◆ Task:
Read through the lines below for the string "class" and copy each one that has it.
***** Working data *****
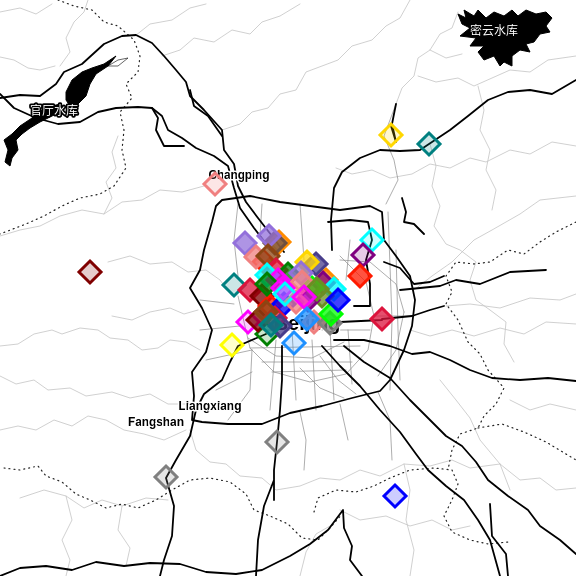
<!DOCTYPE html>
<html lang="en">
<head>
<meta charset="utf-8">
<title>Beijing marker map</title>
<style>
:root{--paper:#fff;--ink:#000;--minor:#c4c4c4;--mid:#8c8c8c;
--maroon:#800000;--teal:#008080;--coral:#f08080;--purple:#9370db;--violet:#800080;--gold:#ffd700;--cyan:#00ffff;--red:#ff1a00;--crimson:#dc143c;--blue:#0000ff;--sky:#1e90ff;--gray:#808080;--yellow:#ffff00;--magenta:#ff00ff;--brown:#8b4513;--green:#008000;--lime:#00ff00;--orange:#ff8c00;--slate:#483d8b;--olive:#6b8e23}
html,body{margin:0;width:576px;height:576px;overflow:hidden;background:var(--paper)}
svg{display:block}
.roads path,.streets path,.borders path,.ring path{fill:none;stroke-linejoin:round;stroke-linecap:round}
.streets{stroke:var(--minor);stroke-width:.8}
.avenues{stroke:var(--mid);stroke-width:.7}
.borders{stroke:#222;stroke-width:1.2;stroke-dasharray:1 4}
.roads{stroke:var(--ink);stroke-width:1.8}
.water{fill:var(--ink);stroke:var(--ink);stroke-width:1;stroke-linejoin:round}
.places{font:700 12px "Liberation Sans",Arial,sans-serif;fill:var(--ink);stroke:var(--paper);stroke-width:3;paint-order:stroke;text-anchor:middle}
.city{font-size:20px}
.lakes{font:500 12px "Noto Sans CJK SC",sans-serif;fill:var(--paper);stroke:var(--ink);stroke-width:3.5;paint-order:stroke;text-anchor:middle;stroke-linejoin:round}
.markers use{fill:currentColor;stroke:currentColor;stroke-width:3;fill-opacity:.2}
.markers .dense use{fill-opacity:.75}
</style>
</head>
<body>
<svg width="576" height="576" viewBox="0 0 576 576" role="img" aria-label="Map of Beijing and surroundings with coloured diamond markers">
<defs><path id="pin" d="M0-11 11 0 0 11-11 0Z"/></defs>
<rect width="576" height="576" fill="var(--paper)"/>

<g class="streets">
<path d="M0 57 14 60 28 68 40 70 55 66M88 0 84 12 74 22 66 38 70 52 60 66M0 12 20 8 36 14 52 4"/>
<path d="M135 36 150 24 172 20 190 8 206 4M162 56 180 50 194 38 214 42 232 30 250 34 262 22 280 16 300 4"/>
<path d="M222 130 240 124 252 112 268 108 280 94 296 90 306 72 322 66 338 60 352 46 372 40 386 26 400 18 410 0"/>
<path d="M396 104 402 88 414 76 418 58 430 50 440 34 452 28 458 12M430 50 446 58 462 54M418 76 436 82 458 78 474 86 492 78 510 70 530 72 548 60 576 56"/>
<path d="M0 236 20 230 40 226 60 216 82 210 104 214 122 202 142 200 160 190 182 192 204 186M104 214 112 198 106 182 116 168 112 152 118 136"/>
<path d="M0 346 18 344 34 334 52 330 62 334 80 328 98 330 110 338 128 340 142 350 158 348 170 340 186 342 200 350"/>
<path d="M0 430 18 426 36 430 54 420 72 426 88 416 106 420 124 430 144 434 164 440 186 430"/>
<path d="M0 376 16 384 34 380 48 390 70 388 86 396 112 392 130 398 150 394 168 404 186 404"/>
<path d="M20 498 44 490 66 496 84 508 102 500 122 506 146 498 168 500M66 496 72 520 62 540 70 560 66 576M122 506 118 530 130 548 126 566"/>
<path d="M190 430 196 450 210 462 226 464 240 476 262 478 276 490 300 486 320 478 340 480 360 470 380 476 404 464 430 466 452 460 470 468 500 464"/>
<path d="M336 168 352 174 372 170 390 178 412 174 430 164 450 168 470 158 486 162 510 150 530 154 552 142 576 146"/>
<path d="M430 144 436 166 432 186 440 206 434 226 446 244 460 250 476 262 470 280 476 300 490 310 506 322 504 344 514 362"/>
<path d="M410 330 430 336 452 330 474 336 500 328 524 334 546 322 576 324M446 306 470 304 500 308 530 298 560 300 576 294"/>
<path d="M414 290 432 276 452 262 474 240 492 230 520 214 540 200 576 196M478 86 484 110 480 130 490 150 486 170 496 190 492 210"/>
<path d="M340 510 360 520 386 516 410 526 432 520 452 530 470 526M404 464 410 490 406 520 414 550 410 576M300 576 306 552 316 534 330 526"/>
<path d="M500 464 520 480 540 478 556 490 576 488M510 400 530 410 550 404 576 410M440 380 456 400 470 418 480 440 500 464 510 490"/>
<path d="M232 296 220 280 206 270 188 272 172 262 150 264 130 256 108 262M198 310 184 314 170 308 150 312 132 320 112 316"/>
</g>
<g class="streets avenues">
<path d="M238 296 250 348 274 372 310 382 346 374 368 350 374 316 366 282 340 256"/>
<path d="M256 330H370M250 348 360 346M262 362H352M272 372 346 370M248 338 276 356 312 358 344 342M292 330 296 400M312 340 316 410M330 330 334 400M348 330 352 384M276 340 270 410M320 356 338 380 356 394M300 368 320 388 344 398"/>
<path d="M340 260 370 262 396 284 404 312M374 316H414M350 240 346 280M396 250 398 330 400 380M388 212 392 320 390 390M386 204 398 180 394 160 384 136 396 104M404 312 396 350 378 376"/>
<path d="M200 300 234 304M200 330 240 326M206 360 252 350M216 390 252 372M228 420 250 390 252 350M238 204 234 240 238 276M300 204 304 260M262 204 260 236M300 412 306 440 304 470M340 404 348 440M378 392 390 420 392 460"/>
</g>

<g class="borders"><g>
<path d="M58 0 74 6 92 10 104 22 118 26 134 40 140 56 138 72 126 84 132 98 120 112 124 130 122 150 126 168 114 186 100 194 80 198 62 206 44 216 26 224 0 234"/>
<path d="M4 468 20 470 38 466 46 476 62 482 76 494 90 500 106 508 122 504 138 508 156 500 172 490 190 480 210 478 230 482 246 494 254 510 270 516 288 524 302 538 318 540 330 528 342 514"/>
<path d="M314 512 318 498 336 490 356 492 374 486 390 478 410 470 434 468 452 470 458 484 452 500 444 516 452 532 470 540 488 544 508 542"/>
<path d="M576 222 556 232 540 242 524 254 508 250 490 262 474 264 456 262 446 276 452 292 446 304 458 320 468 342 480 354 488 370 504 388 496 404 484 416 478 428 460 434 452 450 448 470"/>
<path d="M478 428 502 424 524 432 546 442 576 460"/>
</g></g>

<g class="roads">
<path d="M0 98 20 95 40 96 56 84 64 72 82 64 104 44 122 36 136 35 152 43 164 56 176 70 186 82 190 96 204 110 222 130 224 150 234 164 238 186 246 202 258 218 272 236 284 252"/>
<path d="M0 94 14 108 36 118 58 124 80 122 98 112 116 108 138 107 152 108 162 116 168 130 182 138 196 148 214 156 228 166 234 188 240 208 254 228 268 246"/>
<path d="M152 108 158 118 156 130 164 146 184 146M190 90 194 106 208 116 222 136"/>
<path d="M222 200 250 196 280 202 310 206 340 210 370 206 382 212 384 240 396 256 410 276 415 300 412 326 404 350 390 380 380 391 352 398 322 406 290 413 262 424 228 424 202 422 192 420 194 396 192 372 206 352 212 330 202 308 190 288 200 270 204 250 212 222 216 206Z"/>
<path d="M332 250 331 220 334 188 342 172 360 158 380 150 400 151 420 150 432 142 450 130 468 116 488 100 508 92 530 90 552 94 576 80"/>
<path d="M391 126 396 142 392 124 396 104M402 198 406 212 404 222 414 224 424 234M328 222 350 220 368 222 372 240 366 260 370 284 370 306 354 306"/>
<path d="M384 262 400 268 414 284 430 282 444 276M382 319 412 316 430 310 444 306M400 290 440 286 456 280 480 284 510 272 546 270M340 322 382 320M334 340 364 340 390 346 412 354 430 352 450 360 470 370 492 378 520 380 548 378 576 381"/>
<path d="M322 346 340 366 360 386 380 410 400 432 416 454 428 470 446 486 464 500 478 520 490 540 500 576M344 346 364 362 390 378 410 400 430 420 446 436 462 446 476 462 488 480 508 496 528 510 540 526 560 540 576 554M490 504 492 536 506 554 508 576"/>
<path d="M282 346 282 380 280 410 277 442 274 470 274 500M274 480 264 506 258 540 256 576"/>
<path d="M266 334 238 346 230 362 222 380 204 394 196 410 190 436 176 460 166 478 174 506 172 536 164 560 160 576"/>
<path d="M0 576 20 568 46 566 72 570 96 562 124 566 150 563 180 564 206 572 236 574 262 570 290 556 310 544 328 530 343 510 344 528 352 546 350 560 362 576"/>
</g>

<g class="water">
<path d="M66 92 72 80 82 72 92 68 104 64 116 56 108 66 96 74 90 84 86 96 78 104 70 106 66 100Z"/>
<path d="M4 140 12 134 20 126 32 118 44 108 60 104 64 110 52 116 40 122 30 128 22 134 16 140 18 150 12 158 10 166 5 162 8 150Z"/>
<path d="M108 66 118 60 128 58 118 66Z" fill="none" stroke-width=".6"/>
<path d="M458 14 466 18 464 10 474 16 478 10 486 18 494 12 504 16 512 10 518 16 526 10 536 14 546 12 552 18 546 26 550 32 540 34 534 42 526 44 530 52 520 50 512 56 512 66 504 62 500 66 494 56 484 60 478 52 484 46 470 46 476 38 460 36 470 28 462 24Z"/>
</g>

<g class="lakes"><text x="54" y="115">官厅水库</text><text x="494" y="35">密云水库</text></g>
<g class="places">
<text x="239" y="179" textLength="61">Changping</text>
<text x="210" y="410" textLength="63">Liangxiang</text>
<text x="156" y="426" textLength="56">Fangshan</text>
<text class="city" x="307" y="330">Beijing</text>
</g>

<g class="markers">
<g class="outlying">
<use href="#pin" x="90" y="272" color="var(--maroon)"/>
<use href="#pin" x="215" y="184" color="var(--coral)"/>
<use href="#pin" x="391" y="135" color="var(--gold)"/>
<use href="#pin" x="429" y="144" color="var(--teal)"/>
<use href="#pin" x="372" y="240" color="var(--cyan)"/>
<use href="#pin" x="363" y="255" color="var(--violet)"/>
<use href="#pin" x="234" y="285" color="var(--teal)"/>
<use href="#pin" x="232" y="345" color="var(--yellow)"/>
<use href="#pin" x="294" y="343" color="var(--sky)"/>
<use href="#pin" x="277" y="442" color="var(--gray)"/>
<use href="#pin" x="166" y="477" color="var(--gray)"/>
<use href="#pin" x="395" y="496" color="var(--blue)"/>
<use href="#pin" x="248" y="322" color="var(--magenta)"/>
<use href="#pin" x="267" y="334" color="var(--green)"/>
</g>
<g class="dense">
<use href="#pin" x="382" y="319" color="var(--crimson)"/>
<use href="#pin" x="360" y="276" color="var(--red)"/>
<use href="#pin" x="279" y="242" color="var(--orange)"/>
<use href="#pin" x="275" y="243" color="#705040"/>
<use href="#pin" x="245" y="243" color="var(--purple)" fill-opacity=".45"/>
<use href="#pin" x="269" y="236" color="var(--purple)"/>
<use href="#pin" x="264" y="262" color="var(--red)"/>
<use href="#pin" x="256" y="257" color="var(--coral)"/>
<use href="#pin" x="268" y="256" color="var(--brown)"/>
<use href="#pin" x="250" y="290" color="var(--crimson)"/>
<use href="#pin" x="262" y="296" color="var(--maroon)"/>
<use href="#pin" x="276" y="270" color="var(--crimson)"/>
<use href="#pin" x="288" y="274" color="var(--green)"/>
<use href="#pin" x="316" y="264" color="var(--slate)"/>
<use href="#pin" x="326" y="280" color="var(--orange)"/>
<use href="#pin" x="323" y="283" color="var(--violet)"/>
<use href="#pin" x="270" y="306" color="var(--red)"/>
<use href="#pin" x="258" y="320" color="var(--maroon)"/>
<use href="#pin" x="284" y="304" color="var(--blue)"/>
<use href="#pin" x="275" y="318" color="var(--crimson)"/>
<use href="#pin" x="280" y="326" color="var(--slate)"/>
<use href="#pin" x="314" y="322" color="var(--coral)"/>
<use href="#pin" x="330" y="323" color="var(--gray)"/>
<use href="#pin" x="334" y="289" color="var(--cyan)"/>
<use href="#pin" x="322" y="296" color="var(--olive)"/>
<use href="#pin" x="312" y="288" color="var(--lime)"/>
<use href="#pin" x="308" y="300" color="var(--violet)"/>
<use href="#pin" x="296" y="302" color="var(--coral)"/>
<use href="#pin" x="267" y="275" color="var(--cyan)"/>
<use href="#pin" x="307" y="262" color="var(--gold)"/>
<use href="#pin" x="301" y="273" color="var(--purple)"/>
<use href="#pin" x="302" y="282" color="var(--coral)"/>
<use href="#pin" x="317" y="289" color="var(--olive)"/>
<use href="#pin" x="278" y="280" color="var(--magenta)"/>
<use href="#pin" x="267" y="284" color="var(--green)"/>
<use href="#pin" x="283" y="288" color="var(--magenta)"/>
<use href="#pin" x="285" y="294" color="var(--cyan)" style="fill-opacity:.3"/>
<use href="#pin" x="304" y="297" color="var(--magenta)" style="fill-opacity:.45"/>
<use href="#pin" x="266" y="312" color="var(--brown)"/>
<use href="#pin" x="271" y="325" color="var(--teal)"/>
<use href="#pin" x="307" y="319" color="var(--sky)"/>
<use href="#pin" x="331" y="314" color="var(--lime)"/>
<use href="#pin" x="338" y="300" color="var(--blue)"/>
</g>
</g>
</svg>
</body>
</html>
*****
◆ Solution to this exercise:
<g class="streets">
<g class="streets avenues">
<g class="borders"><g>
<g class="roads">
<g class="water">
<g class="lakes"><text x="54" y="115">官厅水库</text><text x="494" y="35">密云水库</text></g>
<g class="places">
<text class="city" x="307" y="330">Beijing</text>
<g class="markers">
<g class="outlying">
<g class="dense">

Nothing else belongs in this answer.